No battle theater in World War II was worse than Guadalcanal, an island about 1,000 miles northwest of Australia.
And no commander was tougher or more electric than Adm. William “Bull” Halsey.
Arriving at Edson’s Ridge, he wore a ragged cap and drove around in a muddy jeep in which he refused to stand and wave.
“It smells of exhibitionism—the hell with it,” he said.
Instead, Halsey mingled one-on-one with the Marines, traded salty talk and “saw their gaunt, malaria-ridden bodies, their faces lined from what seemed a nightmare of years,” their general wrote. Halsey bucked them up with rough and derisive remarks against the enemy, and they felt he was one of them.

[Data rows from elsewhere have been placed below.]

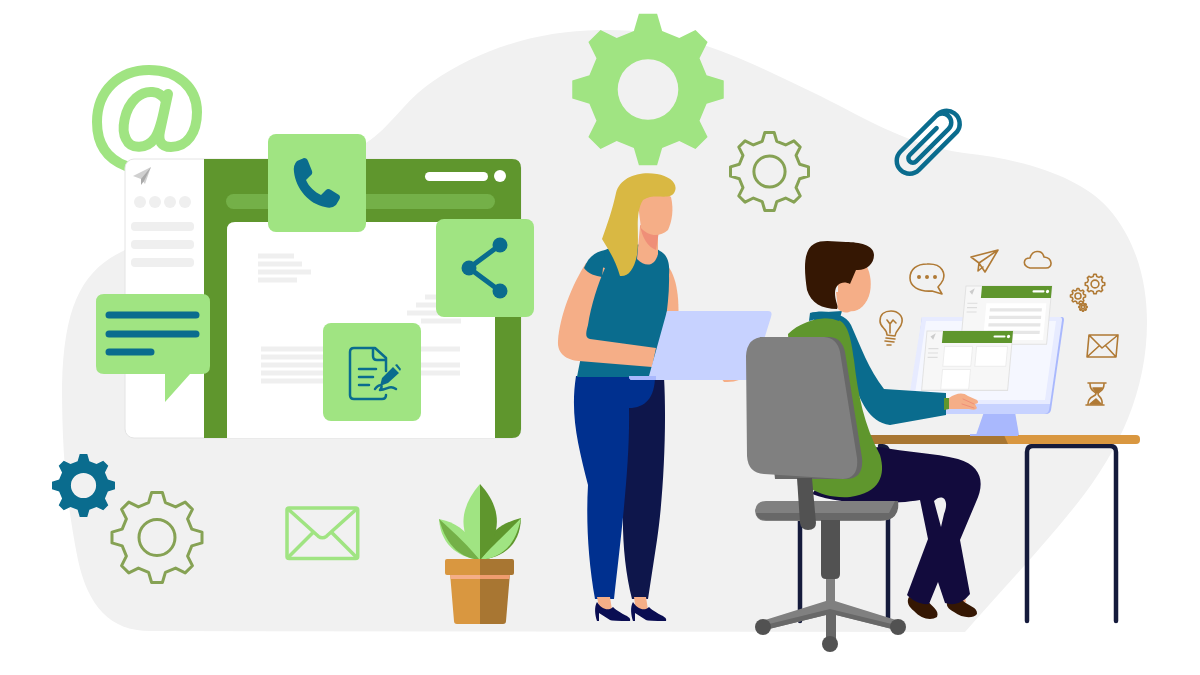
<!DOCTYPE html>
<html lang="en">
<head>
<meta charset="utf-8">
<title>Office communication illustration</title>
<style>
:root{--backdrop:#f1f1f1;--mint:#a0e482;--green:#5f962d;--leaf:#74b048;--teal:#0a6c8e;--olive:#86a254;--bronze:#b07a35;--skin:#f5ae87;--skin-dark:#ef8f78;--hair:#d9b843;--blue:#00308f;--navy:#0e164b;--trousers:#120b3d;--lilac:#c7d2ff;--lilac-dark:#a9b8fd;--grey:#808080;--grey-mid:#686868;--grey-dark:#525252;--wood:#a87632;--wood-light:#d99740;--line:#efefef;--brown:#351703}
html,body{margin:0;height:100%;overflow:hidden;background:#fff}
svg{display:block;width:1200px;height:675px}
.mint{fill:var(--mint)}.teal{fill:var(--teal)}.green{fill:var(--green)}.white{fill:#fff}.skin{fill:var(--skin)}.line{fill:var(--line)}
.stroke{fill:none;stroke-linecap:round;stroke-linejoin:round}
.teal-line{stroke:var(--teal)}
.bronze-line{stroke:var(--bronze);stroke-width:1.6}
.gear-line{fill:none;stroke:var(--olive);stroke-width:3}
.gear-line use{vector-effect:non-scaling-stroke}
</style>
</head>
<body>
<svg viewBox="0 0 1200 675" role="img" aria-label="Two colleagues at a desk surrounded by communication icons">
<defs>
<path id="gear" fill-rule="evenodd" vector-effect="non-scaling-stroke" stroke-linejoin="round" d="M-14-58L-9-75H9L14-58 31-51 47-59 59-47 51-31 58-14 75-9V9L58 14 51 31 59 47 47 59 31 51 14 58 9 75H-9L-14 58-31 51-47 59-59 47-51 31-58 14-75 9V-9L-58-14-51-31-59-47-47-59-31-51ZM30 0A30 30 0 1 0-30 0A30 30 0 1 0 30 0Z"/>
<g id="envelope"><rect x="1" y="1" width="70" height="50" rx="2"/><path d="M2 2L32 29Q36 32 40 29L70 2M2 50L27 25M70 50L45 25"/></g>
<g id="mini-window">
<path d="M0 0H86V54H0Z" fill="#f7f7f7" stroke="#e2e2e2"/>
<path d="M16 0H86V11H16Z" class="green"/>
<rect x="67" y="4" width="12" height="2" rx="1" class="white"/><circle cx="82" cy="5" r="1.6" class="white"/>
<path d="M3 16H13M3 20H13M3 24H13" stroke="#ddd"/><path d="M4 5L9 2 7 8Z" fill="#ccc"/>
</g>
</defs>

<path id="backdrop" fill="var(--backdrop)" d="M150 631C110 631 88 606 78 560C66 500 62 450 62 385C64 305 82 270 125 250L366 143C390 128 405 100 432 82C478 50 535 31 600 30C690 28 748 62 812 92C862 116 905 145 964 153C1028 160 1081 178 1108 208C1138 242 1147 285 1147 322C1147 390 1120 450 1076 505C1040 550 1000 592 965 632Z"/>

<g id="gears">
<use href="#gear" class="mint" transform="translate(648 89.500) scale(1.010)"/>
<use href="#gear" class="teal" transform="translate(83.500 485.500) scale(.42)"/>
<g class="gear-line">
<use href="#gear" transform="translate(769.500 171.500) scale(.52)"/>
<use href="#gear" transform="translate(157 537.500) scale(.6)"/>
</g>
</g>

<path id="at-sign" class="stroke" stroke="var(--mint)" stroke-width="10" d="M126 166C105 158 97 142 97 122C97 90 120 70 149 70C178 70 197 88 197 112C197 133 187 147 171 147C161 147 158 141 160 131L168 94M166 101C160 90 146 89 136 98C124 109 121 130 126 139C131 150 147 149 155 138C161 129 163 116 166 101"/>

<g id="paperclip" class="stroke teal-line" stroke-width="4.500" transform="translate(926 143) rotate(45)">
<path d="M9 -15V27A9 9 0 0 1 -9 27V-25A14 14 0 0 1 19 -25V28" transform="translate(-3 0)" stroke="none"/>
<path d="M14 -30V24A13 13 0 0 1 -12 24V-26A9 9 0 0 1 6 -26V20A4 4 0 0 1 -3 20V-18M14 -30A13 13 0 0 0 -12 -26"/>
</g>

<g id="browser-window">
<rect x="125" y="159" width="396" height="279" rx="9" class="white" stroke="#e4e4e4"/>
<path class="green" d="M204 159H512Q521 159 521 168V429Q521 438 512 438H204Z"/>
<rect x="226" y="194" width="269" height="15" rx="7.500" fill="var(--leaf)"/>
<path class="white" d="M227 438V230Q227 222 235 222H487Q495 222 495 230V438Z"/>
<rect x="425" y="172" width="63" height="9" rx="4.500" class="white"/><circle cx="500" cy="176" r="6" class="white"/>
<path d="M133 176L151 167 145 184 141 179Z" fill="#d0d0d0"/><path d="M151 167L141 179V185L144 181Z" fill="#aaa"/>
<g class="line">
<circle cx="140" cy="202" r="6"/><circle cx="155" cy="202" r="6"/><circle cx="170" cy="202" r="6"/><circle cx="185" cy="202" r="6"/>
<rect x="131" y="222" width="63" height="9" rx="4"/><rect x="131" y="240" width="63" height="9" rx="4"/><rect x="131" y="258" width="63" height="9" rx="4"/>
</g>
<path stroke="var(--line)" stroke-width="5" d="M258 256H294M258 264H302M258 272H311M258 280H297M425 297H461M416 305H461M407 313H461M421 321H461M261 349H460M261 357H398M261 365H460M261 373H460M261 381H398"/>
</g>

<g id="phone-tile">
<rect x="268" y="134" width="98" height="98" rx="8" class="mint"/>
<path class="teal" d="M297 161L304 158Q307 158 308 161L312 171Q313 174 310 176L306 180C309 187 315 192 321 195L326 190Q328 188 331 190L339 195Q341 197 339 200L336 205Q332 209 325 207C309 204 296 189 294 172Q293 165 297 161Z"/>
</g>
<g id="share-tile">
<rect x="436" y="219" width="98" height="98" rx="8" class="mint"/>
<path class="stroke teal-line" stroke-width="5" d="M500 245L469 268 500 291"/>
<circle cx="500" cy="245" r="7.500" class="teal"/><circle cx="469" cy="268" r="7.500" class="teal"/><circle cx="500" cy="291" r="7.500" class="teal"/>
</g>
<g id="document-tile">
<rect x="323" y="323" width="98" height="98" rx="8" class="mint"/>
<path class="stroke teal-line" stroke-width="2.500" d="M386 371V358L375 348H354Q350 348 350 352V395Q350 399 354 399H382Q386 399 386 395M373 349V356Q373 360 377 360H385M359 369H376M359 377H373M359 385H369M375 389C380 383 384 385 380 390C388 389 390 385 396 389"/>
<path class="teal" d="M382 378L393 367 399 373 388 383 380 386ZM395 365L397 364 401 369 400 371Z"/>
</g>
<g id="chat-bubble">
<path class="mint" d="M104 294H202Q210 294 210 302V366Q210 374 202 374H190L165 402V374H104Q96 374 96 366V302Q96 294 104 294Z"/>
<path class="stroke teal-line" stroke-width="7" d="M109 315H196M109 334H196M109 352H151"/>
</g>
<use id="mail" href="#envelope" class="stroke" stroke="var(--mint)" stroke-width="3.500" transform="translate(286 507) scale(1.010 1.010)"/>

<g id="plant">
<path class="mint" d="M480 560C462 558 441 548 439 519C455 522 467 531 472 542Z"/><path fill="var(--leaf)" d="M480 560C462 558 447 548 439 519C457 535 468 546 480 560Z"/>
<path class="green" d="M480 560C500 558 520 548 521 518C505 522 492 530 487 542Z"/><path class="mint" d="M480 560C500 558 515 548 521 518C503 537 492 546 480 560Z"/>
<path class="mint" d="M480 484C460 507 456 532 480 560Z"/><path class="green" d="M480 484C501 507 504 532 480 560Z"/>
<path fill="var(--wood-light)" d="M450 573H480V624H457Q454 624 454 621Z"/><path fill="var(--wood)" d="M480 573H510L506 621Q506 624 503 624H480Z"/>
<path class="skin" d="M450 575H480V579H451Z"/><path fill="#ef9d6f" d="M480 575H510L509 579H480Z"/>
<path fill="var(--wood-light)" d="M447 559H480V575H447Q445 575 445 573V561Q445 559 447 559Z"/><path fill="var(--wood)" d="M480 559H512Q514 559 514 561V573Q514 575 512 575H480Z"/>
</g>

<g id="standing-woman">
<path class="skin" d="M664 262C676 272 680 295 678 325L664 350Z"/>
<path fill="var(--navy)" d="M622 377H664C667 430 663 500 657 540L648 599H632C622 560 620 510 627 455Z"/>
<path fill="var(--blue)" d="M576 376H655C655 398 645 408 629 408C630 460 623 520 614 599H595C588 560 586 520 588 485C578 445 570 415 576 376Z"/>
<path class="skin" d="M597 597H610L612 610 600 612ZM634 597H646L648 610 636 612Z"/>
<g fill="#0a0d52"><path id="shoe" d="M597 602C594 607 595 615 597 621H599V613L610 620Q612 621 630 621C632 616 621 615 613 607C609 611 602 610 597 602Z"/><use href="#shoe" x="36"/></g>
<path class="teal" d="M605 250C620 243 650 242 660 251C668 255 670 264 669 275C670 310 660 340 662 377H577C581 355 589 325 588 295C590 275 596 258 605 250Z"/>
<path class="skin" d="M640 226L658 230V254C655 266 646 268 637 259Z"/>
<path fill="var(--skin-dark)" d="M640 225L659 231 656 250C648 247 642 238 640 225Z"/>
<path class="skin" d="M637 196C650 187 663 190 671 197C674 210 672 221 668 230C660 237 649 237 641 228Z"/>
<path fill="var(--hair)" d="M675 191C671 202 655 192 643 200C634 215 640 235 637 255C634 270 628 277 620 276C615 258 606 246 602 239C608 222 612 211 616 193C620 177 639 171 657 174C669 176 678 183 675 191Z"/>
<path class="skin" d="M586 263C572 285 560 315 558 341C557 354 567 360 579 361L652 367 656 348 590 339C586 338 585 335 588 325C591 305 598 284 605 268Z"/>
<path class="teal" d="M605 250C594 252 588 258 584 268C588 274 596 276 602 277Z"/>
<path class="skin" d="M718 374H745Q741 383 724 382Z"/>
<path fill="var(--lilac)" d="M667 311H768Q773 311 771 317L753 375Q752 380 747 380H632Q629 380 629 376H649Z"/>
<path fill="var(--lilac-dark)" d="M632 376H656V380H632Q629 380 629 376Z"/>
</g>

<g id="desk">
<path class="stroke" stroke="#151b3c" stroke-width="4.500" d="M800 515V621M888 500V621M888 452Q888 446 880 446M1027 621V452Q1027 446 1033 446H1110Q1116 446 1116 452V621"/>
<rect x="860" y="435" width="160" height="9" fill="var(--wood)"/>
<path fill="var(--wood-light)" d="M1004 435H1136Q1140 435 1140 439V440Q1140 444 1136 444H1008Z"/>
</g>

<g id="monitor">
<path fill="var(--lilac-dark)" d="M984 412H1015L1019 435H976Z"/>
<path fill="var(--lilac-dark)" d="M922 317H1062Q1064 317 1064 320L1051 410Q1050 414 1046 414H910Z"/>
<path fill="#e7ebff" d="M922 317H1060Q1062 317 1062 320L1050 404H908Z"/>
<path class="white" opacity=".6" d="M926 321H1056L1045 400H914Z"/>
<path fill="var(--lilac)" d="M908 404H1050L1049 410Q1048 414 1044 414H911Q907 414 907 410Z"/>
<path fill="var(--lilac-dark)" d="M970 434H1018V436H970Z"/>
<g id="back-page" transform="matrix(1 0 -.1 1.080 966 286)"><use href="#mini-window"/><path d="M22 16H82V50H22Z" class="white"/><path stroke="#e6e6e6" stroke-width="3" d="M26 22H78M26 29H78M26 36H78M26 43H78"/></g>
<g id="front-page" transform="matrix(1 0 -.1 1.100 927 331)"><use href="#mini-window"/><path class="white" stroke="#ededed" d="M19 14H47V32H19ZM51 14H82V32H51ZM19 35H47V53H19Z"/></g>
</g>

<g id="idea-icons" class="stroke bronze-line">
<path d="M927 264C944 263 945 275 943 280C941 284 939 286 938 287L942 294 932 291C918 292 910 286 910 278C910 269 917 264 927 264Z"/>
<path stroke-width="4" d="M919 277V277.100M927 277V277.100M935 277V277.100"/>
<path d="M971 257L998 250 985 272 979 263ZM979 263L998 250M979 263L978 271 983 267"/>
<path d="M1030 268C1022 266 1023 258 1030 258C1032 250 1042 249 1044 257C1053 258 1053 268 1046 268Z"/>
<path d="M887 335C887 328 880 328 880 321C880 314 885 311 891 311C898 311 903 316 902 322C901 329 896 329 895 336ZM886 338L895 339M885 341L894 342M887 345H891M887 320L890 324 893 320 896 323M890 324V333"/>
<use href="#gear" transform="translate(1095 284) scale(.13)"/><use href="#gear" transform="translate(1078 296) scale(.1)"/><use href="#gear" transform="translate(1083 307) scale(.055)"/>
<path d="M1089 335H1118L1116 357H1087ZM1089 335L1102 348 1118 335M1087 357L1099 346M1116 357L1106 346"/>
<path d="M1088 383H1106M1086 405H1104M1090 384C1090 392 1096 391 1096 394C1095 397 1088 396 1088 404M1104 384C1104 392 1098 391 1098 394C1098 397 1103 397 1102 404"/><path fill="var(--bronze)" d="M1093 388H1102L1097 393ZM1090 404L1096 399 1101 404Z"/>
</g>

<g id="seated-man">
<path class="skin" d="M921 585L934 588 928 602 916 600ZM949 585H962L966 602 953 604Z"/>
<path fill="var(--brown)" d="M909 597C906 602 909 607 914 611C921 619 931 621 937 617C940 610 931 606 927 600ZM948 600C945 605 948 609 954 612C962 618 973 619 977 614C978 607 968 606 962 600Z"/>
<path fill="var(--trousers)" d="M812 494C830 470 845 448 880 447C905 452 935 453 958 459C982 466 985 483 976 502L960 540 970 594C963 603 954 606 945 603L938 582 929 604C920 605 912 600 907 595L928 539 920 500C890 505 840 505 812 494Z"/>
<path fill="var(--backdrop)" d="M934 501C942 493 950 499 944 514L941 527Z"/>
<path class="teal" d="M810 313C825 309 845 313 851 325C860 345 869 370 884 389L946 393V415L890 425C868 422 861 400 852 380Z"/>
<path class="green" d="M788 334C800 322 820 316 836 319C848 322 851 338 854 360C858 395 864 425 880 455C886 475 880 493 850 497C820 499 800 485 796 470Z"/>
<path class="teal" d="M810 313L842 311 839 321Q825 315 809 321Z"/>
<path class="green" d="M944 398L949 398V409L944 410Z"/>
<path class="skin" d="M949 398C956 393 963 392 968 396L977 400Q980 403 975 404L977 408Q976 411 969 409L949 409Z"/><path class="stroke" stroke="var(--skin-dark)" d="M963 399L974 404M962 404L974 408"/>
<path class="skin" d="M836 292H852V310C848 314 842 313 838 309Z"/>
<path class="skin" d="M838 278L864 262C870 270 872 281 870 292C867 306 857 313 849 311L838 300Z"/>
<path fill="var(--brown)" d="M814 244C822 239 835 242 846 242C859 242 874 245 874 255C874 265 865 271 856 270L850 284C843 280 835 284 835 293C835 302 839 306 837 309C822 309 811 303 807 290C804 270 803 250 814 244Z"/>
</g>

<g id="office-chair">
<path fill="var(--grey-mid)" d="M760 337H830Q842 338 845 352L862 458Q864 479 846 479H775Z"/>
<path fill="var(--grey)" d="M764 337H824Q837 338 840 352L857 458Q859 478 843 479L764 474Q748 473 747 456L746 356Q747 337 764 337Z"/>
<path fill="var(--grey)" d="M766 501H898L893 517Q888 521 880 521H766Q756 521 755 511Q756 501 766 501Z"/>
<path fill="var(--grey-mid)" d="M764 513H889L895 501H898Q900 516 888 520H766Q757 520 756 513Z"/>
<path fill="var(--grey-dark)" d="M797 478H812L816 523Q816 530 808 530Q801 530 800 523Z"/>
<path fill="var(--grey-dark)" d="M821 520H840V574Q840 579 835 579H826Q821 579 821 574Z"/>
<path fill="var(--grey)" d="M826 579H835V601L896 620V630L836 615V640H826V615L765 630V620L826 601Z"/>
<path fill="var(--grey-mid)" d="M765 625L830 609 896 625V630L836 615V640H826V615L765 630Z"/>
<g fill="var(--grey-dark)"><circle cx="763" cy="627" r="8"/><circle cx="830" cy="644" r="8"/><circle cx="898" cy="627" r="8"/></g>
</g>
</svg>
</body>
</html>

“If I have any principle of warfare that is burned within my brain,” he later wrote, “it is that the best defense is a strong offense.”
Bottom line: Through force, grit and bombast—and being one with his team—Halsey secured a decisive naval victory at Guadalcanal and a turning point in the South Pacific.
— Adapted from Admiral “Bull” Halsey: The Life and Wars of the Navy’s Most Controversial Commander, John Wukovits, Palgrave Macmillan.